In recent years, the culture of mental health and wellbeing has become a much bigger business. As mental health and cultural professionals, we often talk about Social Prescribing and Arts on Prescription but I am seeing little evidence of healthcare professionals using these tools. Of course, in some cases clinical interventions will be a priority for client care, however, we should be actively promoting and using the practitioners out there for building resilience, promoting wellbeing and encouraging positive mental health through culture and the arts.
During lockdown, more and more people are actively engaging in crafts, exercise, nature and music to feel better and give them a focus in these uncertain times. It is interesting that this has been a natural response for communities and individuals looking to make sense of what is happening. Arts and wellbeing professionals will speak of using creativity to raise resilience levels but what is the link between creating something and feeling emotionally well? I think it is about reframing and recreating a situation; if you have a good sense of resilience, then you are able to change negative thinking in to positive action. This is what happens when you do something creative; you are changing the materials in front you in to something else – something that matters to you.
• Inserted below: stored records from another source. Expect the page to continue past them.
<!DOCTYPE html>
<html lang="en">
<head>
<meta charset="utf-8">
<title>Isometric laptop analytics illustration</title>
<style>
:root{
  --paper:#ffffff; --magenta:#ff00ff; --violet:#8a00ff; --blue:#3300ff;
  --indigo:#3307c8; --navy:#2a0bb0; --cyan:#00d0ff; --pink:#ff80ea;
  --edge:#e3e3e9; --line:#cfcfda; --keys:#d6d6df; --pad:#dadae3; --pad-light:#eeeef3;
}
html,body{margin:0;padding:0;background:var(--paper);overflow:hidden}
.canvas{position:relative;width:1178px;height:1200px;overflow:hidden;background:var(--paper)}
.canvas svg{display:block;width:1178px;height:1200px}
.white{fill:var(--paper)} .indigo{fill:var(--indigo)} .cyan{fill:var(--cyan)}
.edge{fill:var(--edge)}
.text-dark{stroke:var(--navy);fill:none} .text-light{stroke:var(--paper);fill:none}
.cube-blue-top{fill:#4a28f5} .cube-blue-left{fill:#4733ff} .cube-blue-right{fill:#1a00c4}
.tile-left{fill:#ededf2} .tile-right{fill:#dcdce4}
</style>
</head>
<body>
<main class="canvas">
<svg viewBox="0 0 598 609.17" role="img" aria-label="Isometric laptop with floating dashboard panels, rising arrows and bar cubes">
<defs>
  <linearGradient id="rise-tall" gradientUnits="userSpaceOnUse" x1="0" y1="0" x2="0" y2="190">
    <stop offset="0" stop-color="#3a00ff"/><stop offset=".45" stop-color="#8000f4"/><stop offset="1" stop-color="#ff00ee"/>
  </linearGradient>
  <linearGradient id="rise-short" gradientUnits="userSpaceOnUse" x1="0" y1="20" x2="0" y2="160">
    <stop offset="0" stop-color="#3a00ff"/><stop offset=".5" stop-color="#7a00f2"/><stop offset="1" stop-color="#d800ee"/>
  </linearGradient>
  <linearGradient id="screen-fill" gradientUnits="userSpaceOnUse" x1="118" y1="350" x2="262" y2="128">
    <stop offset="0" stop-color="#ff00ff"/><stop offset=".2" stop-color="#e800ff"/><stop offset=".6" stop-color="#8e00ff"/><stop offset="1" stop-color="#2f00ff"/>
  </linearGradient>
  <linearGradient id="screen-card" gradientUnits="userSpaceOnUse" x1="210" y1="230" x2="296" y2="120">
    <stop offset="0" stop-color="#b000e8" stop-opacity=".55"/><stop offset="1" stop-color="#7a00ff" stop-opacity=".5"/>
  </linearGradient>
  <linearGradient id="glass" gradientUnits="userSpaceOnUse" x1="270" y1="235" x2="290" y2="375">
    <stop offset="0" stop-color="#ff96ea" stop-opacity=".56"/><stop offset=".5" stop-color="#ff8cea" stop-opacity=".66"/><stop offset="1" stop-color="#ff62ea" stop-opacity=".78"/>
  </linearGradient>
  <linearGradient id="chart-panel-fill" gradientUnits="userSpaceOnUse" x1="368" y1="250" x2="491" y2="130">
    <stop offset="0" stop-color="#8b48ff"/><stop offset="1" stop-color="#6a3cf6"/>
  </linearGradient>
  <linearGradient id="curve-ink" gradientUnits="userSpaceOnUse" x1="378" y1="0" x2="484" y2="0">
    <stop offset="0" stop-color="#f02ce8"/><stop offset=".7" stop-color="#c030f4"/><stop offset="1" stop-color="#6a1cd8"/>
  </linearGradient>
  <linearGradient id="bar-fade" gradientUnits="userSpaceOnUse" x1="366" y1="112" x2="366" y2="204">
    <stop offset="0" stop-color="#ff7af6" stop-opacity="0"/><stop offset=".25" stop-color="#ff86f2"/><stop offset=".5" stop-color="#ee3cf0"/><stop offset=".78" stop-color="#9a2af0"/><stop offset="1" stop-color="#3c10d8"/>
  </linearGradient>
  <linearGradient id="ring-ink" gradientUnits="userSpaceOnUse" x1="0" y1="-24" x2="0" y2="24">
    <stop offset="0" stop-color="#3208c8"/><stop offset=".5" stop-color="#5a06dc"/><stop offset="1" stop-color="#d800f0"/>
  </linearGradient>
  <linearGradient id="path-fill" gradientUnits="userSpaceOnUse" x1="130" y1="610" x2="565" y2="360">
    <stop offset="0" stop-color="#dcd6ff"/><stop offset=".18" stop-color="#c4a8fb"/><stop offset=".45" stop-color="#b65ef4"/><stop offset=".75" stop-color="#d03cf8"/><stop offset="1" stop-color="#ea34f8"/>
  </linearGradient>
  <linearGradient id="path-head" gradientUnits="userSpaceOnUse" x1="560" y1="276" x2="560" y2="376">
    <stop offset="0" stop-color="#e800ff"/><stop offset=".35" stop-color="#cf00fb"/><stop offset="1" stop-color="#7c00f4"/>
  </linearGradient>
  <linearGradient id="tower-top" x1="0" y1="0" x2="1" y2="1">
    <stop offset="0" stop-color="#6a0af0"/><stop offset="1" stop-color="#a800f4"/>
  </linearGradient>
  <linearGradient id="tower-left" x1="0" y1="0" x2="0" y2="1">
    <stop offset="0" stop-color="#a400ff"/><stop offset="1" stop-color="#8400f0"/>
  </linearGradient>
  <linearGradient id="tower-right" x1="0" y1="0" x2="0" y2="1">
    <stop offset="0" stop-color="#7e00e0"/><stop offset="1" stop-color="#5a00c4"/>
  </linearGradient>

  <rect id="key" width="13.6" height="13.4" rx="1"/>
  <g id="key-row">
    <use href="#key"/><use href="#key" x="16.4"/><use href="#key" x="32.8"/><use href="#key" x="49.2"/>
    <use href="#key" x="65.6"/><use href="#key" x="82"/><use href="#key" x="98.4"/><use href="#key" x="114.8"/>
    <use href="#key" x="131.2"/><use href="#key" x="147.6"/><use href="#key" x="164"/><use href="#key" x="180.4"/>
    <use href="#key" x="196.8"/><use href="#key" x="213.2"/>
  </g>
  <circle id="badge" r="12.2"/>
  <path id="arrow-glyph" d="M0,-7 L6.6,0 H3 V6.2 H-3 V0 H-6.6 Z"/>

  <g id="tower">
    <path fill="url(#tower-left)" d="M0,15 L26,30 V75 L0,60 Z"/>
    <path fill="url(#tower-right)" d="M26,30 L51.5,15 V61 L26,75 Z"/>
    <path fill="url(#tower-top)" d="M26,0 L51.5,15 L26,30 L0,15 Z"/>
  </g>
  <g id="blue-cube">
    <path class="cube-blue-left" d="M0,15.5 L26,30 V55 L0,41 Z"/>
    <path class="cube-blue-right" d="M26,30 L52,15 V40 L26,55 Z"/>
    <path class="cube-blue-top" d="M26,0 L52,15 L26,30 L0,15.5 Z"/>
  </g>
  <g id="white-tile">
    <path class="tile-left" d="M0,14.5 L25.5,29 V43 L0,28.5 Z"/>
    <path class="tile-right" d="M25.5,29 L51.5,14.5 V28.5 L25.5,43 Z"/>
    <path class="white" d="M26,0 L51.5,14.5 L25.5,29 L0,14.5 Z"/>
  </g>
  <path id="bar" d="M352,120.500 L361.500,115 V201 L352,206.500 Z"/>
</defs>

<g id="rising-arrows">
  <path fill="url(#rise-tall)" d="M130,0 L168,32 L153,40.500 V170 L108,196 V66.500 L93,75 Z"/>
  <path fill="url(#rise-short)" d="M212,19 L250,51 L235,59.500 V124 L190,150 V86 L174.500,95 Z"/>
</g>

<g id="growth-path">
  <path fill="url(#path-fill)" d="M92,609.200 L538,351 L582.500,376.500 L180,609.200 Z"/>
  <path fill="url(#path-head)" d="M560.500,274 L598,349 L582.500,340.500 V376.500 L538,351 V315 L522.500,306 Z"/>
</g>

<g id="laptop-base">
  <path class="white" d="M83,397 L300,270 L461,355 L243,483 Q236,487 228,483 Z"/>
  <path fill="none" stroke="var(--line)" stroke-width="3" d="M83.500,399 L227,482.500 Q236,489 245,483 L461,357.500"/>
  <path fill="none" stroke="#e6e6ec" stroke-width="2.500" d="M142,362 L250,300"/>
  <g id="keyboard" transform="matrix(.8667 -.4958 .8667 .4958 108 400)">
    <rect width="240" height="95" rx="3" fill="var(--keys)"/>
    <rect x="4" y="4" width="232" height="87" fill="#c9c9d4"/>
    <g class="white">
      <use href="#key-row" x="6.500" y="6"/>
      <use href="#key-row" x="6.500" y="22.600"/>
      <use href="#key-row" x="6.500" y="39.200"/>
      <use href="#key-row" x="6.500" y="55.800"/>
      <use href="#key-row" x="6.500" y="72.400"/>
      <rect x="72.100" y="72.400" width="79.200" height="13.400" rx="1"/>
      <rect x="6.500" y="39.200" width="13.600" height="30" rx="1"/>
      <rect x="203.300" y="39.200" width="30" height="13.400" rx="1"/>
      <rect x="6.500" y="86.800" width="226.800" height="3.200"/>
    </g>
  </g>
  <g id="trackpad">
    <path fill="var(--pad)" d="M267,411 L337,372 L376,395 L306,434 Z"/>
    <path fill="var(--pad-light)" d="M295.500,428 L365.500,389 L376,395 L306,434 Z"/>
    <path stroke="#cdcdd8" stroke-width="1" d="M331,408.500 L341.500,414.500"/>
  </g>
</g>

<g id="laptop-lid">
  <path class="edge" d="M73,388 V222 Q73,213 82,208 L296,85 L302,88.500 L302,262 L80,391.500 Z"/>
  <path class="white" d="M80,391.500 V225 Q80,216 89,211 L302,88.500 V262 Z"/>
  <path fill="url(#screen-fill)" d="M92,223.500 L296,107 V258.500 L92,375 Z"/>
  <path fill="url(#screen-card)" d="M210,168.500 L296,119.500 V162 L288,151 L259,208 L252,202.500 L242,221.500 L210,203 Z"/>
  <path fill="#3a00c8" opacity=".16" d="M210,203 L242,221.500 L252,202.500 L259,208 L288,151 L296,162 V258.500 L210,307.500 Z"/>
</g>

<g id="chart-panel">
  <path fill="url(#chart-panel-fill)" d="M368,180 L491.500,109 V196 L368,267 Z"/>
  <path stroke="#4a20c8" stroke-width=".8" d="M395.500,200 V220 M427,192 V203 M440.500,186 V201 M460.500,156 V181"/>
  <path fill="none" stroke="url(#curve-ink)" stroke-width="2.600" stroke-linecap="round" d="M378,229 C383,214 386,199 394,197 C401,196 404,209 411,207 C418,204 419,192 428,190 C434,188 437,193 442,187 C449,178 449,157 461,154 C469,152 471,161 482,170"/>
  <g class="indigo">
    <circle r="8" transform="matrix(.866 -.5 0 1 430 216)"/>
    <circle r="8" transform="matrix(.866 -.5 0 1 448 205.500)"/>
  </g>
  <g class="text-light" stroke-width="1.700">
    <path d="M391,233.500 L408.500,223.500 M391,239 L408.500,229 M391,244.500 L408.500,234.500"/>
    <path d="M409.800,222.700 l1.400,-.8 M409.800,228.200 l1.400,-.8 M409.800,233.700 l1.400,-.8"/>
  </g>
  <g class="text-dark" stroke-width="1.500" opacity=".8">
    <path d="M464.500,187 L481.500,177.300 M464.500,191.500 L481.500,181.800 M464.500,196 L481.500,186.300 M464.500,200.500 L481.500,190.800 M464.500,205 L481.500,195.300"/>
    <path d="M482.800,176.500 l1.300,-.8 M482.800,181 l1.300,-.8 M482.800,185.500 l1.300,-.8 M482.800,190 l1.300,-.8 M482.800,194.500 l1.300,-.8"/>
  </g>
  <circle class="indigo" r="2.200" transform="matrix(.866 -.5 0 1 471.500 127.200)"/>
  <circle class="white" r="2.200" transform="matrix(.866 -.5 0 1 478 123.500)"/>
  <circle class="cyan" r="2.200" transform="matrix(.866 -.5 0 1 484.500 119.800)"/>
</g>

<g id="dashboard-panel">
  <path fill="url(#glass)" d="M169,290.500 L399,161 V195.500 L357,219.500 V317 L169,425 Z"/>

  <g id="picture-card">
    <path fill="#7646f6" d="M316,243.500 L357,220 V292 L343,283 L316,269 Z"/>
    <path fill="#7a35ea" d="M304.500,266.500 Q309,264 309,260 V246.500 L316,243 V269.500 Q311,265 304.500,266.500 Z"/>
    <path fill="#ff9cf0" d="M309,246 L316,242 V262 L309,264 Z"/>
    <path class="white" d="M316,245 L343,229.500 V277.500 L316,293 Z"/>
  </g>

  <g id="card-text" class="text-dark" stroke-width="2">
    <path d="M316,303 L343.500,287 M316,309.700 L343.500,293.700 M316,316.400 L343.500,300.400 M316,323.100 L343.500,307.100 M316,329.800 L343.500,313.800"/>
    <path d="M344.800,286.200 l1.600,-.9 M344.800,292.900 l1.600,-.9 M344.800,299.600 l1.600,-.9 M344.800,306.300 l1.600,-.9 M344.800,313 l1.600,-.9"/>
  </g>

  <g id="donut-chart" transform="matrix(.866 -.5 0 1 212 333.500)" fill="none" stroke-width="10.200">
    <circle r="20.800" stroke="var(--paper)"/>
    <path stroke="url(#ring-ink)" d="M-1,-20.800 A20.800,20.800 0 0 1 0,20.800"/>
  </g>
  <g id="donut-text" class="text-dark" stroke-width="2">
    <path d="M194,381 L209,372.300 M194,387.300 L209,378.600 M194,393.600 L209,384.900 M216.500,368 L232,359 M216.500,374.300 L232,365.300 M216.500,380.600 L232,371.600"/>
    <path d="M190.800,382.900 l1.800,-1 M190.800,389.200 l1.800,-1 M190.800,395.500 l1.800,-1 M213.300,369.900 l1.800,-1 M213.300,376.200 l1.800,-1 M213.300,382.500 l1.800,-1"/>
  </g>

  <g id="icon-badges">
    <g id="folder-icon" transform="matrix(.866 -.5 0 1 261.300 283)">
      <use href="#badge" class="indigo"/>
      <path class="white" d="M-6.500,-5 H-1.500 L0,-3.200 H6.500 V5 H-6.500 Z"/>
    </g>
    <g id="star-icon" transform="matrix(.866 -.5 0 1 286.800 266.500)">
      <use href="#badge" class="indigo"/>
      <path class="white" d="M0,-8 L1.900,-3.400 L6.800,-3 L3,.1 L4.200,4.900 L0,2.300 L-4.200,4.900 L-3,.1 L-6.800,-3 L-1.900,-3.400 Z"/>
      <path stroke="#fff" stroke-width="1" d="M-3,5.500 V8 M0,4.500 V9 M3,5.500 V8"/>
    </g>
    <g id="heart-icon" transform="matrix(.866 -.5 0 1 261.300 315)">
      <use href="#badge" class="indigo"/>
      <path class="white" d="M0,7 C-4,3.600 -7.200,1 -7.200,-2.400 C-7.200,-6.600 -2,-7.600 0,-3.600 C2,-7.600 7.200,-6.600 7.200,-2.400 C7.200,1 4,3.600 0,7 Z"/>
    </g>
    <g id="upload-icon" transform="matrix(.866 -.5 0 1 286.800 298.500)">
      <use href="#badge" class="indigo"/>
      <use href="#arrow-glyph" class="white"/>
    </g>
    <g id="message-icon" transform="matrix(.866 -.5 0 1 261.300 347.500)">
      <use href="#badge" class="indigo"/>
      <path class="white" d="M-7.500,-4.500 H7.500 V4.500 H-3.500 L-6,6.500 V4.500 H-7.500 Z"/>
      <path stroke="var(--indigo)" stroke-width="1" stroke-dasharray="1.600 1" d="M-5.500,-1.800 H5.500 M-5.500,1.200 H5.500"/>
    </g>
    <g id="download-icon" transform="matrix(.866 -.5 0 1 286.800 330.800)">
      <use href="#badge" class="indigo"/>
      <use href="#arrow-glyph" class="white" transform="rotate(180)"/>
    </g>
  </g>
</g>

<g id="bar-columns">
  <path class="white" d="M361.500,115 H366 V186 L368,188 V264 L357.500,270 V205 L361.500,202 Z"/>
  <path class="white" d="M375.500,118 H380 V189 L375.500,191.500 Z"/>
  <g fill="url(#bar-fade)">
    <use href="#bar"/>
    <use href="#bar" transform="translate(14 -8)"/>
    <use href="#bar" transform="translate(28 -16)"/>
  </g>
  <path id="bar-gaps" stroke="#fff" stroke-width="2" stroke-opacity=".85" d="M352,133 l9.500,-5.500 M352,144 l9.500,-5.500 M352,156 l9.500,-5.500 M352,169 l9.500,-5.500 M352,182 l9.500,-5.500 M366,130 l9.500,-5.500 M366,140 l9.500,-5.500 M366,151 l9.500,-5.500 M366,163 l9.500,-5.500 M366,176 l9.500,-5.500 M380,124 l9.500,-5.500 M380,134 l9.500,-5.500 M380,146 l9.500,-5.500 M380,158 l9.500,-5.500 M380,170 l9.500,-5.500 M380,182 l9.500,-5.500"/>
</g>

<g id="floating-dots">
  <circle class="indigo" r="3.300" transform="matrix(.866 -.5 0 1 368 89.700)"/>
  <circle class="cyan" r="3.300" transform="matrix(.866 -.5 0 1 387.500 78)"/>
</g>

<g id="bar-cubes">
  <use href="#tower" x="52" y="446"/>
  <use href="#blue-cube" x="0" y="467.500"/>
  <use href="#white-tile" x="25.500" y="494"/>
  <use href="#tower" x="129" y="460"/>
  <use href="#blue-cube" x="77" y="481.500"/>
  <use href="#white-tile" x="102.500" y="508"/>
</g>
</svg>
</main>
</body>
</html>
With this mind, as we approach the ‘New Normal’, arts therapists and practitioners have a responsibility to promote the use of culture, nature and exercise in scaffolding the mental health of our society. Let’s actively shout about Social Prescribing and Arts on Prescription, and The Five Ways to Wellbeing; let’s make the meetings with healthcare professionals, and hopefully soon, we can open the doors on our cultural spaces as pioneering places of health and wellbeing.
Kids in Museums have used Muso Baby as a case study to inspire organisations looking to support the wellbeing of families and children and also features on their ‘10 ways to improve your wellbeing‘ list.